Shake It Off: Playing The Long Game With Recruitment Marketing.
11. Attention Is A Precious Commodity.
Only publish content when you have something worth saying.
12. Work With Intention.
If you don’t have clear intent when pushing out content to your audience, or if you don’t have a clearly defined purpose for publishing, then your recruitment marketing is worthless and should be stopped immediately. No amount of filler content, social noise or boring B2B blog post can provide the same sort of value as a single, simple story. Be eloquent, be authentic, and know your audience always knows when you’re phoning it in.
13. Quality Eats Quantity’s Lunch.
Everything is content. A job description is technically content. So too is career site copy, InMails or whatever it is you post about on the social networks you choose to post on. The thing is, not all of that content is good content. In fact, most of it pretty much sucks.
14. Quality Takes Time.
But it’s worth the wait.
15. There’s No Such Thing As Old Content.
Most recruiting and career content is evergreen, so timeliness really doesn’t matter as much as stickiness. Even if you’ve used something once before doesn’t mean that you have to continually reinvent the wheel or that it’s worthless. Just repackage, repurpose, reframe and relaunch. Chances are no one will remember (or notice) that it’s not necessarily recent, as long as it’s still relevant.
Social media has a short attention span, and candidates have an even shorter one.
Or at least, here’s hoping.
About the Author: As the VP of Inbound Marketing at TMP Worldwide,James Ellis has been a digital strategy thinker of the MacGyver/Mad Scientist school: hacking disparate digital ideas together to serve a strategic business objective.
Whether it was bringing Bucky Badger to the social world or content marketing to the pharmaceutical space, James pushes boundaries regardless of the industry.

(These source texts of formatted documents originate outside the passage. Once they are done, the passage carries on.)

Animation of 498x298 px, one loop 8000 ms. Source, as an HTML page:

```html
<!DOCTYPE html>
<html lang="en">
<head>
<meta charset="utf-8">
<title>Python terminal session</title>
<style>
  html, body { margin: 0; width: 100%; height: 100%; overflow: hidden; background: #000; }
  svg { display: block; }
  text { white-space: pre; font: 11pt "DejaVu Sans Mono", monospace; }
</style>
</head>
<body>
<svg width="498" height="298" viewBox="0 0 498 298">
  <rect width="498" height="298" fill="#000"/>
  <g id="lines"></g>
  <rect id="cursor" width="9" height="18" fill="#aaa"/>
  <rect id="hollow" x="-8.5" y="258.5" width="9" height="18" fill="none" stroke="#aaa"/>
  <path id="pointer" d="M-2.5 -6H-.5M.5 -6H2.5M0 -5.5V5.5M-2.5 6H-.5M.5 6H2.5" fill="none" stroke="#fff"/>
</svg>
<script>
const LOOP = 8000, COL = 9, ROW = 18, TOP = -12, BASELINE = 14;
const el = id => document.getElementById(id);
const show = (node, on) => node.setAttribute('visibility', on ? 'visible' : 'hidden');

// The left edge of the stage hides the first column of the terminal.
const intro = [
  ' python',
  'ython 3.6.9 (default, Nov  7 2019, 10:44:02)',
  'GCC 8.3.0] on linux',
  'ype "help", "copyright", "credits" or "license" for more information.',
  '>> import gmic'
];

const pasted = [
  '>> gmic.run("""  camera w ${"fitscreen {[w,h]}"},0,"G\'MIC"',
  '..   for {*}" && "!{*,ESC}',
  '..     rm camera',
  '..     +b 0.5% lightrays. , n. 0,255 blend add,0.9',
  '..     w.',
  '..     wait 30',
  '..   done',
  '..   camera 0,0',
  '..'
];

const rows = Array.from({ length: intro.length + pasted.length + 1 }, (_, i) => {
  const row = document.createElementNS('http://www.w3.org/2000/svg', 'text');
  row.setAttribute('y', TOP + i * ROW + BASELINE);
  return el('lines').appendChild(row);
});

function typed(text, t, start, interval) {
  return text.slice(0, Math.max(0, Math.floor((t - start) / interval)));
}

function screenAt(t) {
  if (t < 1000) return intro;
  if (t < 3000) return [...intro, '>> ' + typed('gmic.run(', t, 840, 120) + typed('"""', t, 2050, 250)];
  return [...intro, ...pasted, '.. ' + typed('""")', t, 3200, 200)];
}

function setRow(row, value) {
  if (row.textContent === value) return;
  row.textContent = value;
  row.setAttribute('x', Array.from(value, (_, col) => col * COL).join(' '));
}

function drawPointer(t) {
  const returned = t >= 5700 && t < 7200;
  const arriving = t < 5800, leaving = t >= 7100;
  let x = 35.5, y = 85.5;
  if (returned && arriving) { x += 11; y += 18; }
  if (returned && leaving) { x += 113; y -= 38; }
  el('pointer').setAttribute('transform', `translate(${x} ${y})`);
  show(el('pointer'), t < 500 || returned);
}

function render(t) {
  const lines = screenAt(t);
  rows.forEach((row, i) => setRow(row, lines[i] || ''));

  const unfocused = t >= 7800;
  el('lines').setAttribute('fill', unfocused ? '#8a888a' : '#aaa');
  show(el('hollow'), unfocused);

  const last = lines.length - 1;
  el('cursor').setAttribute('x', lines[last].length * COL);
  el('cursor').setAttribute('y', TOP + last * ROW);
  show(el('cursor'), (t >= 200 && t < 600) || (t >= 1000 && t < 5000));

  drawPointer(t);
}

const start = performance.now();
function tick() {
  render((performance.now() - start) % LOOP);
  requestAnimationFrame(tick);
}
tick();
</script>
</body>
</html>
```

He currently helps Fortune 500 companies attract and retain the best employees.